*** INPUT FOR THIS TASK Section Begins ***

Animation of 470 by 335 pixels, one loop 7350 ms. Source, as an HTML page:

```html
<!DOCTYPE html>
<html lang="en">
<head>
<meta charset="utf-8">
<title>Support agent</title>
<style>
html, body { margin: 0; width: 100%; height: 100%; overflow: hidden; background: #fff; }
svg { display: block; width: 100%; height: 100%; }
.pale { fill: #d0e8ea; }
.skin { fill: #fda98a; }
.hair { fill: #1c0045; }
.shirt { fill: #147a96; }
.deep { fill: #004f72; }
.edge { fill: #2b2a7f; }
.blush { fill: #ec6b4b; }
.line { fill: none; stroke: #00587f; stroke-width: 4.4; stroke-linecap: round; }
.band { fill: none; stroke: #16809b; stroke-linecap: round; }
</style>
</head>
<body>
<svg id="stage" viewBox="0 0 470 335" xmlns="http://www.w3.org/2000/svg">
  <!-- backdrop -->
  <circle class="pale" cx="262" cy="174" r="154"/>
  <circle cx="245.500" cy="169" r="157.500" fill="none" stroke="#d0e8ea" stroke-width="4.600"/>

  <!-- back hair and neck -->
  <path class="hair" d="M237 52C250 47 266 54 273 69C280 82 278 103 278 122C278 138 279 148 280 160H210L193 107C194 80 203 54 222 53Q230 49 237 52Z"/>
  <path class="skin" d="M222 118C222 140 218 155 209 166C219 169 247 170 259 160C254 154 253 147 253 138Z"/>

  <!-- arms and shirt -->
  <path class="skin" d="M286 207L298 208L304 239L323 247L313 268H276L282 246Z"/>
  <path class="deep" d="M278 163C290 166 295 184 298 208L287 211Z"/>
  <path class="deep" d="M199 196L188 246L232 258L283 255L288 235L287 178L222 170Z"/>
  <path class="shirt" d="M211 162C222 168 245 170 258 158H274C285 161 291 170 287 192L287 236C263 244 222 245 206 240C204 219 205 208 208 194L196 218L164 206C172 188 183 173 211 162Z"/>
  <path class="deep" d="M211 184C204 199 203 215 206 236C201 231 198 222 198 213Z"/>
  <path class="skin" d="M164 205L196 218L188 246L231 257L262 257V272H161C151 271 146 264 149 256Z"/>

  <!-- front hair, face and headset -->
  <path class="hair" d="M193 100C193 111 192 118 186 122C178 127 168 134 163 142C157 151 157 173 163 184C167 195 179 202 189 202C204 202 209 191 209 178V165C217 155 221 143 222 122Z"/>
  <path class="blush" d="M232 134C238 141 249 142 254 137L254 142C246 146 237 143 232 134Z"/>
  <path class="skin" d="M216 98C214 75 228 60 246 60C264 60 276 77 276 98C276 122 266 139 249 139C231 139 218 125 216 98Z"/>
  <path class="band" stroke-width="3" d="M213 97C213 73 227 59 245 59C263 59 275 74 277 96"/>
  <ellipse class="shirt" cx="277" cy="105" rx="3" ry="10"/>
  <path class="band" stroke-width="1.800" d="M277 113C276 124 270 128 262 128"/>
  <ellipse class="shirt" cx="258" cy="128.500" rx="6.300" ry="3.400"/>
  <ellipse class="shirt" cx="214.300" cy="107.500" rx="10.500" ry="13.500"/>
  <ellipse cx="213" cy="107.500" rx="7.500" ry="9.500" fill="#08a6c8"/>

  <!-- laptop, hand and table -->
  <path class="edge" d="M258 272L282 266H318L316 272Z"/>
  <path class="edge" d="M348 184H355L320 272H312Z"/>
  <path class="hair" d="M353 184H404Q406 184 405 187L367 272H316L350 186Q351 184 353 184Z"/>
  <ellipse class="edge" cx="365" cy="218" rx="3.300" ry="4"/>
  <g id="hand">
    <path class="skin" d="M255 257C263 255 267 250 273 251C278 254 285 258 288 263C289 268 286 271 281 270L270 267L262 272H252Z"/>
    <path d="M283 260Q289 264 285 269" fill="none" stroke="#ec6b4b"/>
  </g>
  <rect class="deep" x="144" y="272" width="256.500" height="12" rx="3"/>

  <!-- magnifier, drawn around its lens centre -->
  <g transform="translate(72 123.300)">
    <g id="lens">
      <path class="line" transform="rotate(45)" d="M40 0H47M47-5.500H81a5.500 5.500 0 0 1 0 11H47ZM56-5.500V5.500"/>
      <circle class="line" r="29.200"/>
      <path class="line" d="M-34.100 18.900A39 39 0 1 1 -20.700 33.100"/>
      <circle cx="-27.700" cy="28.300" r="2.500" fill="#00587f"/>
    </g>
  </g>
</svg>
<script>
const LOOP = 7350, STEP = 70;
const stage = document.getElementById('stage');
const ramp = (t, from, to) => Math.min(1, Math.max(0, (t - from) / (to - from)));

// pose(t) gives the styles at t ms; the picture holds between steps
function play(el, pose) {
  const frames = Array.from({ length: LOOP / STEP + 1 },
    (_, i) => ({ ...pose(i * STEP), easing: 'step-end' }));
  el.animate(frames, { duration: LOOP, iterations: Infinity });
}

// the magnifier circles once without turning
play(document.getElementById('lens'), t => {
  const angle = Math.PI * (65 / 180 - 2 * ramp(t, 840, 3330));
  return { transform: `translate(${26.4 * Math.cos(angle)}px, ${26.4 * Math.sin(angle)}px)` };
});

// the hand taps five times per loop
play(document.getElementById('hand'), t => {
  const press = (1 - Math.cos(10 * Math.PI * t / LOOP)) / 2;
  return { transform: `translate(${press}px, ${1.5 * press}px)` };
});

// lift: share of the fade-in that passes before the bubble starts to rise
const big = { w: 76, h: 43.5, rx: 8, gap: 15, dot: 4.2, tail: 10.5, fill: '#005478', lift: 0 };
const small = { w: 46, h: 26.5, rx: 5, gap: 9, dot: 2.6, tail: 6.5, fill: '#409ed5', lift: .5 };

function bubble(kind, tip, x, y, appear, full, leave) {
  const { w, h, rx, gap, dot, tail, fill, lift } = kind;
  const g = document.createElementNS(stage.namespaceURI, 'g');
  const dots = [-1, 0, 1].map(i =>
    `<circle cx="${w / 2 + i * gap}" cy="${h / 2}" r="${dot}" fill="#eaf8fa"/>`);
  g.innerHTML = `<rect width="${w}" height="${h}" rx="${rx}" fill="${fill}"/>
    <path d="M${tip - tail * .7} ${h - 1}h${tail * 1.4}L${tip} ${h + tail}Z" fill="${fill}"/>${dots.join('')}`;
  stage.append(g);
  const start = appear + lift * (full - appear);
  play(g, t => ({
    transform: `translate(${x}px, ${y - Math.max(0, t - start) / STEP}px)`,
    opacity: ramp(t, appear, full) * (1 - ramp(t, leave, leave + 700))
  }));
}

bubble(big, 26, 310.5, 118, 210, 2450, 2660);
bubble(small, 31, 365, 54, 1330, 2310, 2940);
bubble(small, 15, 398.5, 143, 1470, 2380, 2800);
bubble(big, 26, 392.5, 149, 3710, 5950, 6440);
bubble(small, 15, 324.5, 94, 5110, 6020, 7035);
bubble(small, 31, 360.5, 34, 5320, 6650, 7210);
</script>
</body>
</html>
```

*** INPUT FOR THIS TASK Section Ends ***

EXERCISE —
Only the lines that contain the word "band" should be copied from the material.

OUTPUT OF THE TASK —
.band { fill: none; stroke: #16809b; stroke-linecap: round; }
  <path class="band" stroke-width="3" d="M213 97C213 73 227 59 245 59C263 59 275 74 277 96"/>
  <path class="band" stroke-width="1.800" d="M277 113C276 124 270 128 262 128"/>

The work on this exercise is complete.